What to produce:
Give the count of lines in the data that include the string "class", with no added remarks.

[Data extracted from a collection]
=======

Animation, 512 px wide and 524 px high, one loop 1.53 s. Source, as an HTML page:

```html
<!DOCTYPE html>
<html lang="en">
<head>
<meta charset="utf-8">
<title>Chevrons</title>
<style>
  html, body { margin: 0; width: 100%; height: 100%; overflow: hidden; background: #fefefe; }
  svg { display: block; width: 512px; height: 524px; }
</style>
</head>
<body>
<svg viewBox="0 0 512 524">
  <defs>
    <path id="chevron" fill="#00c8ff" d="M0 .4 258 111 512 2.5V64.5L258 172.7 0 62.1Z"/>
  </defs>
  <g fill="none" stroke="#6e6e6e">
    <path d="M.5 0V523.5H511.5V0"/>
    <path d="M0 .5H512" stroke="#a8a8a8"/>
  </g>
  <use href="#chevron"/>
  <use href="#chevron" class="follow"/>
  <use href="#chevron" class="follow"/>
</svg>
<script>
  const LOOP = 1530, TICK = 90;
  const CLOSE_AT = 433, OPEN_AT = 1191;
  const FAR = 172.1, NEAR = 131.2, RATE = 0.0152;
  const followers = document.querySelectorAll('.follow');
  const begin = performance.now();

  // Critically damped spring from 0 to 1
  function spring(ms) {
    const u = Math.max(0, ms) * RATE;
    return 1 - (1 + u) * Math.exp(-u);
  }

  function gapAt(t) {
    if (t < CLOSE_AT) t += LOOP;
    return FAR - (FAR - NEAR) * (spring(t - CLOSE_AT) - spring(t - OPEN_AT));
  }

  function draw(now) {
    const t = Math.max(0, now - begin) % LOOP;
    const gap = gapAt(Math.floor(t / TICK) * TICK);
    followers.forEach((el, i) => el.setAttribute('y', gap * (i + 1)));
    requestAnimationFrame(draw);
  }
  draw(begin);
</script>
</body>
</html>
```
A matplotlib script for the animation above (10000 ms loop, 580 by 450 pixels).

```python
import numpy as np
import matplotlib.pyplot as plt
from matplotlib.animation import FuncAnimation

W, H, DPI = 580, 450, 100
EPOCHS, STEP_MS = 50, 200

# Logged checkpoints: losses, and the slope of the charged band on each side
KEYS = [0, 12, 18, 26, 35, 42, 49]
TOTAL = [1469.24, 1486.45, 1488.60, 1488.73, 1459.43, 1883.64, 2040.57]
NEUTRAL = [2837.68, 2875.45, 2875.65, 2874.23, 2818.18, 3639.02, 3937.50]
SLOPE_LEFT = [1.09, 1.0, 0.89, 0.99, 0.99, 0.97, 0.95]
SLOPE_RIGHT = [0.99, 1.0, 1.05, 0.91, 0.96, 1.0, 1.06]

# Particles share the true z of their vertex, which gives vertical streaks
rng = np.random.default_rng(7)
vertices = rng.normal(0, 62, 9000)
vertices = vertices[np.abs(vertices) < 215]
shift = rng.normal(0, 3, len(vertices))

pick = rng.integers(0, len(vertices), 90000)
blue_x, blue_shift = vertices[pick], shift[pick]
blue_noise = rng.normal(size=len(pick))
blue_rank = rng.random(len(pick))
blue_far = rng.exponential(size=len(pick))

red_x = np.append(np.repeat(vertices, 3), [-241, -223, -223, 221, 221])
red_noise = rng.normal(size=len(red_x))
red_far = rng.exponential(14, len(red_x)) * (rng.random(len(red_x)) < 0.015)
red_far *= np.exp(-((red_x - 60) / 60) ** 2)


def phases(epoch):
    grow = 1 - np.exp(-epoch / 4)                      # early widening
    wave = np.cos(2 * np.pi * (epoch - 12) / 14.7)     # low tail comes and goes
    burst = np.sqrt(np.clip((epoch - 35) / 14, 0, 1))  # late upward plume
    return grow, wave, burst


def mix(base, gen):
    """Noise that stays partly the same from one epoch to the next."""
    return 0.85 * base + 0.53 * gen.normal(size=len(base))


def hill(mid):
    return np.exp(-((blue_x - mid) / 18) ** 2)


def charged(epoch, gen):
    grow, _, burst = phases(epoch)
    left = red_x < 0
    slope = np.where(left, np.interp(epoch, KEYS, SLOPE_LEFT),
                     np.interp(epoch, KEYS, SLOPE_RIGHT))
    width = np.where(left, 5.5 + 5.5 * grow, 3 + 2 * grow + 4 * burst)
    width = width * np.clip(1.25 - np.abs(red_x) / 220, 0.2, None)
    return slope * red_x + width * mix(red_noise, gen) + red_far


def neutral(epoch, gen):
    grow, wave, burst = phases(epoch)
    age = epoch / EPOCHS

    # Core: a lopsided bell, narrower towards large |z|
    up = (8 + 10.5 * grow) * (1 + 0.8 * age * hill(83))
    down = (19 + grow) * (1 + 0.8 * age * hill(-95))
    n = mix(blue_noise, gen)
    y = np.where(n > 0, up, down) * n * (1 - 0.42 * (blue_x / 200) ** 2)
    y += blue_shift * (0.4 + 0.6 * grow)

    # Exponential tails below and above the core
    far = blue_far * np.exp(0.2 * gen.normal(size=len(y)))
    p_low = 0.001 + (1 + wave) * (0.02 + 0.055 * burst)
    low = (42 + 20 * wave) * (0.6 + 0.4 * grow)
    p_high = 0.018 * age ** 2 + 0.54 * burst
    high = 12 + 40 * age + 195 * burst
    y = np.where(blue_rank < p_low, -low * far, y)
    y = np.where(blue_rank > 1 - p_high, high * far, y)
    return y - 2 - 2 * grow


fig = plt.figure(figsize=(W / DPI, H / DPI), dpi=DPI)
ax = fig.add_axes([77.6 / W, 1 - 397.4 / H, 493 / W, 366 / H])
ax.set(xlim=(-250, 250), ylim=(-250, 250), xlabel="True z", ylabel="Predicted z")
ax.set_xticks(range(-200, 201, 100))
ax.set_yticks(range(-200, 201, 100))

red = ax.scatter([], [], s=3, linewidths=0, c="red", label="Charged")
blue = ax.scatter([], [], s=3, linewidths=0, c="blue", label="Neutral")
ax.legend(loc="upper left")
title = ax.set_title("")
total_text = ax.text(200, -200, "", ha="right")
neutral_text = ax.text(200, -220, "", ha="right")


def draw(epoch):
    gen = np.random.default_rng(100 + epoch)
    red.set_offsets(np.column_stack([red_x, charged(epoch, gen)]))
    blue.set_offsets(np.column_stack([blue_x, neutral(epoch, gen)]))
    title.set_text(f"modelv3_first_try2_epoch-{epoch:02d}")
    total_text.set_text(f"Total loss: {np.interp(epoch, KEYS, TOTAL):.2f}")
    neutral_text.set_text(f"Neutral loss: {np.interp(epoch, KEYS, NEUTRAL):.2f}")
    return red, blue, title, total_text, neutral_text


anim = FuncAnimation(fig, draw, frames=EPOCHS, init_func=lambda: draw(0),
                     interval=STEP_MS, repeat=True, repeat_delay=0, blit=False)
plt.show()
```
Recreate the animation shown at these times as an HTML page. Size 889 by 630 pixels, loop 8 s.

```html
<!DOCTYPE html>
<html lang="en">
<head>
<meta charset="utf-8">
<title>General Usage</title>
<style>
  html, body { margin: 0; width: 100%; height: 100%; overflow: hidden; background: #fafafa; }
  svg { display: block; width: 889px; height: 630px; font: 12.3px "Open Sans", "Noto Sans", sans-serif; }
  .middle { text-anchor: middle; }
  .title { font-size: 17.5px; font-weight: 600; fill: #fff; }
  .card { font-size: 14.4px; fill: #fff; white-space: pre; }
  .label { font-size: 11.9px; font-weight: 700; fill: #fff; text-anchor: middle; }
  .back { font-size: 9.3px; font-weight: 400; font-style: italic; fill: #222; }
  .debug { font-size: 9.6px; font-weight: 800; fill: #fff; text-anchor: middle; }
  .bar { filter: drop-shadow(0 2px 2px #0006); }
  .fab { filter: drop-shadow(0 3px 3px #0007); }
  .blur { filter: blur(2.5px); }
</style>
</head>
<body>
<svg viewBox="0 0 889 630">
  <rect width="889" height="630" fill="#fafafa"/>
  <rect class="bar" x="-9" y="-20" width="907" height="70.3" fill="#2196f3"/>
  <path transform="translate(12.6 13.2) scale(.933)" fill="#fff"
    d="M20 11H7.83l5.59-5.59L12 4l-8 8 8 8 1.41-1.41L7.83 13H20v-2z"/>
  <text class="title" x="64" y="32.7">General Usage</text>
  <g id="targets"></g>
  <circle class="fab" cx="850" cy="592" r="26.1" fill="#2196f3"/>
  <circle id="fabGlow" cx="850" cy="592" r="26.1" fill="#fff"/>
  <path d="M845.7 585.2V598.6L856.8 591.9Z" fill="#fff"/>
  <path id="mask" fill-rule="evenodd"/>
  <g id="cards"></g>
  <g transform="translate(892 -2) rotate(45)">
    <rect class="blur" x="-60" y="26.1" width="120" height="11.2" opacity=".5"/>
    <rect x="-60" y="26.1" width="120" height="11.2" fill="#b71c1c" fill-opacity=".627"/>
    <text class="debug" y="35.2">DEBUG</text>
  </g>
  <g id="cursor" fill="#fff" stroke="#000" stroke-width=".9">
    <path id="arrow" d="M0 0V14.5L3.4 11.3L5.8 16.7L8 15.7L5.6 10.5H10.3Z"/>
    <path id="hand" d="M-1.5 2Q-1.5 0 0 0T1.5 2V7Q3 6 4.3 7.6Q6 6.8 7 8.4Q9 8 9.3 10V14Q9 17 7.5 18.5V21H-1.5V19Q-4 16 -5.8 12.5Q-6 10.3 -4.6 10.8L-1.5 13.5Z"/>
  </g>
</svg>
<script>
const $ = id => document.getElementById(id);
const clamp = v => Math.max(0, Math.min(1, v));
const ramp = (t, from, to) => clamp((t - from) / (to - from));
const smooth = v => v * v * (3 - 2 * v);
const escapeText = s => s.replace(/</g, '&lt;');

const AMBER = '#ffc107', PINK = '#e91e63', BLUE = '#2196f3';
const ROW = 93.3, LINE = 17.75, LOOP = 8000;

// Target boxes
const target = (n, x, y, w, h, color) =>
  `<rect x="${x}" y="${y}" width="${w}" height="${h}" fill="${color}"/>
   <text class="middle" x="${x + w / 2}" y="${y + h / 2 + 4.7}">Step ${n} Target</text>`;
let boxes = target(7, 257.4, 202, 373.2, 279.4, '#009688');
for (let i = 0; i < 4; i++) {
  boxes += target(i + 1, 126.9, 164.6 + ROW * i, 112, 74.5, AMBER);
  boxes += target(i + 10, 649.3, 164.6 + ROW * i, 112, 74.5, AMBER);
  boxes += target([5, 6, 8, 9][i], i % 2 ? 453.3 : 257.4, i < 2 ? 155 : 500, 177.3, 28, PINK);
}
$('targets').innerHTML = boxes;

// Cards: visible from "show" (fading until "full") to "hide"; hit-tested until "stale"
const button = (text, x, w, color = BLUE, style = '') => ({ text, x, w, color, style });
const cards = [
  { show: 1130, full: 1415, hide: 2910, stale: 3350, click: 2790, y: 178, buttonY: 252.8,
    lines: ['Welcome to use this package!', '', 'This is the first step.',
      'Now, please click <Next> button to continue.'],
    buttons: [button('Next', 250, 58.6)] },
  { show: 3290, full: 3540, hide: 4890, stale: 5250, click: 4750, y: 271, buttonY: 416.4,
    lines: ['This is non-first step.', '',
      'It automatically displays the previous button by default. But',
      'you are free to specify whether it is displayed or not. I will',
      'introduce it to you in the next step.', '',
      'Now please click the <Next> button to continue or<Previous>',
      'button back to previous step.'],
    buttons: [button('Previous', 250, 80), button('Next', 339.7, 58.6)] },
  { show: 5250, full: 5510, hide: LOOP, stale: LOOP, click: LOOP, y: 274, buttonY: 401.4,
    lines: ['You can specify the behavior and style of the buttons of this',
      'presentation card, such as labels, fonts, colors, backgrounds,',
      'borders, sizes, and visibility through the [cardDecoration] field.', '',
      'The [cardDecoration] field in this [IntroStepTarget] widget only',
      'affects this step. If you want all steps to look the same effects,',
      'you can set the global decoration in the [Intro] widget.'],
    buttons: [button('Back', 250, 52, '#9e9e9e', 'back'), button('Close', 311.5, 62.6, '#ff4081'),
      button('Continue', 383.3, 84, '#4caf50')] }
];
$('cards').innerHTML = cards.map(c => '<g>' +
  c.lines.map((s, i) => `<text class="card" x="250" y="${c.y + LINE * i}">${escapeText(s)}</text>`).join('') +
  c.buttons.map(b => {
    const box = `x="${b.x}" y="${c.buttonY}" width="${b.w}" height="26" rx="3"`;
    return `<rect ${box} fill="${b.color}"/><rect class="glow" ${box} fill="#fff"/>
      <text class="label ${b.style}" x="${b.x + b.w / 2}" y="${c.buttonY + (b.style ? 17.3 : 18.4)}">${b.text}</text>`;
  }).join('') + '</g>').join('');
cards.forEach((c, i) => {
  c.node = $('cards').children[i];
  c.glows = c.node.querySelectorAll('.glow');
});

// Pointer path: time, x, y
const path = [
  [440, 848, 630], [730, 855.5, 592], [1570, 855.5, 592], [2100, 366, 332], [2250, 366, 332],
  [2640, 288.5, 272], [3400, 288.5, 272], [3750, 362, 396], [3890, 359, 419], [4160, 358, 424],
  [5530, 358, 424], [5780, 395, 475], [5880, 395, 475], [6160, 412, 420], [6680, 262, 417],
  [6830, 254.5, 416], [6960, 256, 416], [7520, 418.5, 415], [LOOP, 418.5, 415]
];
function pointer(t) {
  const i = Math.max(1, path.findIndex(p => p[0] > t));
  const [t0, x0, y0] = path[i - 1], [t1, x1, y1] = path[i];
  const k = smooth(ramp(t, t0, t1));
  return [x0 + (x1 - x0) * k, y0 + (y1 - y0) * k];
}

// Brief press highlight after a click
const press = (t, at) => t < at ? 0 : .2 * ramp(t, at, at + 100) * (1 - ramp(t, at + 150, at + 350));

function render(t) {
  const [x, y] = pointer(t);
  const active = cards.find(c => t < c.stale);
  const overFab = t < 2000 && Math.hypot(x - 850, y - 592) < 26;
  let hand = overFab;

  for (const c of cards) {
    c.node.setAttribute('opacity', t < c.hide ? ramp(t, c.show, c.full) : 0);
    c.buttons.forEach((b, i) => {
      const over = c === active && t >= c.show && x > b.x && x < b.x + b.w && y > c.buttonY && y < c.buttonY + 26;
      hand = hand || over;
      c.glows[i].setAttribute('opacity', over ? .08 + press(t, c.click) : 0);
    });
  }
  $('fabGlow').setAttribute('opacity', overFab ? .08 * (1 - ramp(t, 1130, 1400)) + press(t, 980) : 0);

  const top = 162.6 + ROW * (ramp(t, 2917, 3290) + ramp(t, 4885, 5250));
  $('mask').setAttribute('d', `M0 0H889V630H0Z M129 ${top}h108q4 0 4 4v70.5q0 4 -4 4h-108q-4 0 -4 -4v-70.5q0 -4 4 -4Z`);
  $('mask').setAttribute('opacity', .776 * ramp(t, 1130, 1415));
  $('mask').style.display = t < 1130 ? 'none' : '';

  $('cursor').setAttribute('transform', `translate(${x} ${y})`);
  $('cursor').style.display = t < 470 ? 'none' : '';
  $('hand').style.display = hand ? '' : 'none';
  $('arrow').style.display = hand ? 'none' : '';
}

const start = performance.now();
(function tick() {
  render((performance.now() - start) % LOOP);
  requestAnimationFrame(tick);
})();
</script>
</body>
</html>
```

=======

Reply to the exercise:
11